| REQUIRED WORK |
Each line of the records has to be copied exactly, though the pictures must be left out.

-- RECORDS FOR PROCESSING follows --

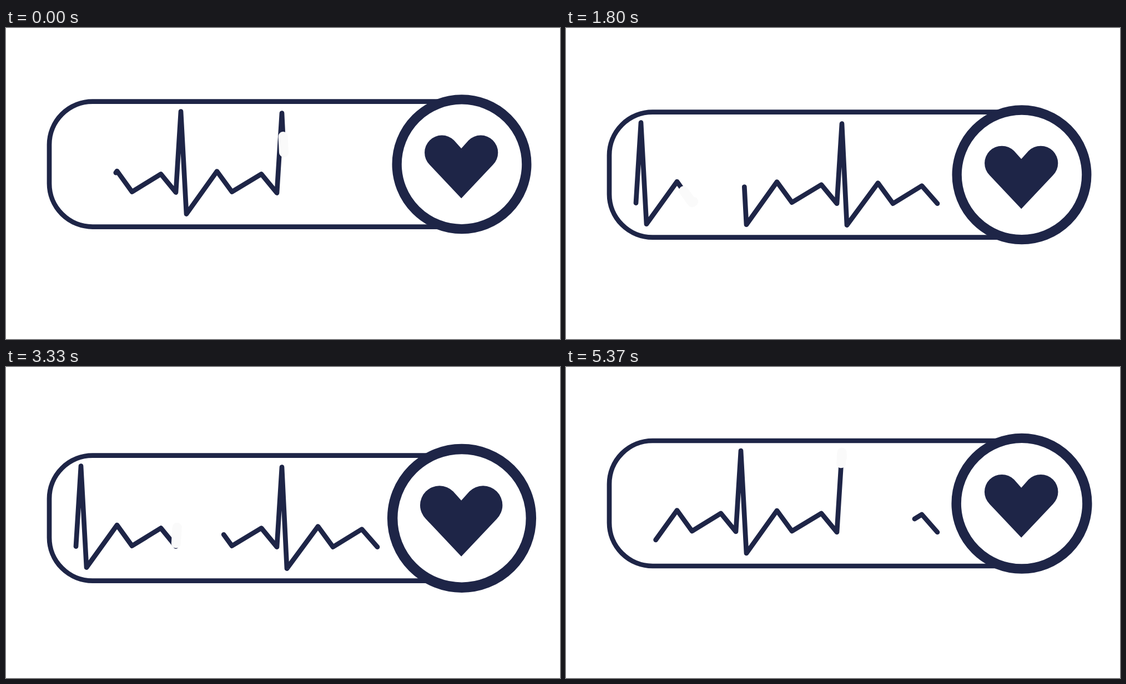
Animation of 998 by 561 pixels, one loop 5410 ms. Source, as an HTML page:

```html
<!DOCTYPE html>
<html lang="en">
<head>
<meta charset="utf-8">
<title>Heartbeat</title>
<style>
  html, body { margin: 0; width: 100%; height: 100%; overflow: hidden; background: #fff; }
  svg { display: block; width: 100vw; height: 100vh; }
  .line { fill: none; stroke: #1e2547; stroke-width: 8.7; stroke-linecap: round; stroke-linejoin: round; }
  .tip { fill: none; stroke: #fafafa; stroke-width: 17; stroke-linecap: round; stroke-linejoin: round; }
</style>
</head>
<body>
<svg viewBox="0 0 998 561">
  <g id="badge">
    <path class="line" d="M821 -113H156A78 78 0 0 0 78 -35V35A78 78 0 0 0 156 113H821"/>
    <g id="pulses"></g>
    <circle id="ring" cx="821" cy=".2" fill="#fff" stroke="#1e2547"/>
    <path id="heart" fill="#1e2547" d="M0 -28.5L-13 -43A31 31 0 0 0 -57 1L0 61.5L57 1A31 31 0 0 0 13 -43Z"/>
  </g>
</svg>
<script>
const LOOP = 5410, CYCLE = 81, BEAT = 27, BOB = 40.5;
const TRACE_LENGTH = 911, TIP_LENGTH = 29;
const ECG = "M126 51L135 -94L145 89L200 12.5L227 50L279 18L306 51L315 -95L325 90L380 13" +
  "L407 50L460 18L488 52L497 -92L506 91L562 15L589 52L641 20L669 52";

// Head position along the trace for each sweep: [step, distance]
const SWEEPS = [
  [[1.6, 0], [5, 110], [34, 1065], [54, 1747], [80, 2575], [81, 2637]],
  [[40.5, 0], [54, 436], [80, 1268], [81, 1330], [86, 1468], [115, 2426], [122, 2660]]
];

const $ = id => document.getElementById(id);
const badge = $("badge"), ring = $("ring"), heart = $("heart");

function addPath(className) {
  const path = document.createElementNS("http://www.w3.org/2000/svg", "path");
  path.setAttribute("class", className);
  path.setAttribute("d", ECG);
  $("pulses").append(path);
  return path;
}

const pulses = SWEEPS.map(keys => ({ keys, line: addPath("line"), tip: addPath("tip") }));
const total = pulses[0].line.getTotalLength();

function trim(path, from, to) {
  const start = Math.max(0, from), end = Math.min(total, to);
  path.style.display = end > start ? "" : "none";
  path.setAttribute("stroke-dasharray", `${Math.max(0, end - start)} 9999`);
  path.setAttribute("stroke-dashoffset", -start);
}

function interpolate(keys, x) {
  const i = keys.findIndex(key => key[0] >= x);
  if (i < 1) return null;
  const [x0, y0] = keys[i - 1], [x1, y1] = keys[i];
  return y0 + (y1 - y0) * (x - x0) / (x1 - x0);
}

// Steps last 30, 40 and 30 ms in turn
function stepAt(time) {
  const rest = time % 100;
  const part = rest < 30 ? 0 : rest < 70 ? 1 : 2;
  return Math.min(161, 3 * Math.floor(time / 100) + part);
}

function draw(time) {
  const step = stepAt(time) % CYCLE;
  const y = 259.4 - 14 * Math.cos(2 * Math.PI * (step - 0.9) / BOB);
  badge.setAttribute("transform", `translate(0 ${y})`);

  const phase = step % BEAT / BEAT;
  const swell = 1 - Math.abs(2 * phase - 1);
  const ringScale = 1 + swell * 14.5 / 125.5;
  ring.setAttribute("r", 116.85 * ringScale);
  ring.setAttribute("stroke-width", 17.3 * ringScale);
  const heartScale = 1 + 0.095 * (1 - Math.cos(2 * Math.PI * phase));
  heart.setAttribute("transform", `translate(820.2 .2) scale(${heartScale})`);

  for (const { keys, line, tip } of pulses) {
    const head = interpolate(keys, step) ?? interpolate(keys, step + CYCLE) ?? -100;
    trim(line, head - TRACE_LENGTH, head + 9);
    trim(tip, head + 7, head + 7 + TIP_LENGTH);
  }
}

function tick() {
  draw(performance.now() % LOOP);
  requestAnimationFrame(tick);
}
tick();
</script>
</body>
</html>
```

-- RECORDS FOR PROCESSING concluded --

| RESULT OF THIS EXERCISE |
Animation of 998 by 561 pixels, one loop 5410 ms. Source, as an HTML page:

```html
<!DOCTYPE html>
<html lang="en">
<head>
<meta charset="utf-8">
<title>Heartbeat</title>
<style>
  html, body { margin: 0; width: 100%; height: 100%; overflow: hidden; background: #fff; }
  svg { display: block; width: 100vw; height: 100vh; }
  .line { fill: none; stroke: #1e2547; stroke-width: 8.7; stroke-linecap: round; stroke-linejoin: round; }
  .tip { fill: none; stroke: #fafafa; stroke-width: 17; stroke-linecap: round; stroke-linejoin: round; }
</style>
</head>
<body>
<svg viewBox="0 0 998 561">
  <g id="badge">
    <path class="line" d="M821 -113H156A78 78 0 0 0 78 -35V35A78 78 0 0 0 156 113H821"/>
    <g id="pulses"></g>
    <circle id="ring" cx="821" cy=".2" fill="#fff" stroke="#1e2547"/>
    <path id="heart" fill="#1e2547" d="M0 -28.5L-13 -43A31 31 0 0 0 -57 1L0 61.5L57 1A31 31 0 0 0 13 -43Z"/>
  </g>
</svg>
<script>
const LOOP = 5410, CYCLE = 81, BEAT = 27, BOB = 40.5;
const TRACE_LENGTH = 911, TIP_LENGTH = 29;
const ECG = "M126 51L135 -94L145 89L200 12.5L227 50L279 18L306 51L315 -95L325 90L380 13" +
  "L407 50L460 18L488 52L497 -92L506 91L562 15L589 52L641 20L669 52";

// Head position along the trace for each sweep: [step, distance]
const SWEEPS = [
  [[1.6, 0], [5, 110], [34, 1065], [54, 1747], [80, 2575], [81, 2637]],
  [[40.5, 0], [54, 436], [80, 1268], [81, 1330], [86, 1468], [115, 2426], [122, 2660]]
];

const $ = id => document.getElementById(id);
const badge = $("badge"), ring = $("ring"), heart = $("heart");

function addPath(className) {
  const path = document.createElementNS("http://www.w3.org/2000/svg", "path");
  path.setAttribute("class", className);
  path.setAttribute("d", ECG);
  $("pulses").append(path);
  return path;
}

const pulses = SWEEPS.map(keys => ({ keys, line: addPath("line"), tip: addPath("tip") }));
const total = pulses[0].line.getTotalLength();

function trim(path, from, to) {
  const start = Math.max(0, from), end = Math.min(total, to);
  path.style.display = end > start ? "" : "none";
  path.setAttribute("stroke-dasharray", `${Math.max(0, end - start)} 9999`);
  path.setAttribute("stroke-dashoffset", -start);
}

function interpolate(keys, x) {
  const i = keys.findIndex(key => key[0] >= x);
  if (i < 1) return null;
  const [x0, y0] = keys[i - 1], [x1, y1] = keys[i];
  return y0 + (y1 - y0) * (x - x0) / (x1 - x0);
}

// Steps last 30, 40 and 30 ms in turn
function stepAt(time) {
  const rest = time % 100;
  const part = rest < 30 ? 0 : rest < 70 ? 1 : 2;
  return Math.min(161, 3 * Math.floor(time / 100) + part);
}

function draw(time) {
  const step = stepAt(time) % CYCLE;
  const y = 259.4 - 14 * Math.cos(2 * Math.PI * (step - 0.9) / BOB);
  badge.setAttribute("transform", `translate(0 ${y})`);

  const phase = step % BEAT / BEAT;
  const swell = 1 - Math.abs(2 * phase - 1);
  const ringScale = 1 + swell * 14.5 / 125.5;
  ring.setAttribute("r", 116.85 * ringScale);
  ring.setAttribute("stroke-width", 17.3 * ringScale);
  const heartScale = 1 + 0.095 * (1 - Math.cos(2 * Math.PI * phase));
  heart.setAttribute("transform", `translate(820.2 .2) scale(${heartScale})`);

  for (const { keys, line, tip } of pulses) {
    const head = interpolate(keys, step) ?? interpolate(keys, step + CYCLE) ?? -100;
    trim(line, head - TRACE_LENGTH, head + 9);
    trim(tip, head + 7, head + 7 + TIP_LENGTH);
  }
}

function tick() {
  draw(performance.now() % LOOP);
  requestAnimationFrame(tick);
}
tick();
</script>
</body>
</html>
```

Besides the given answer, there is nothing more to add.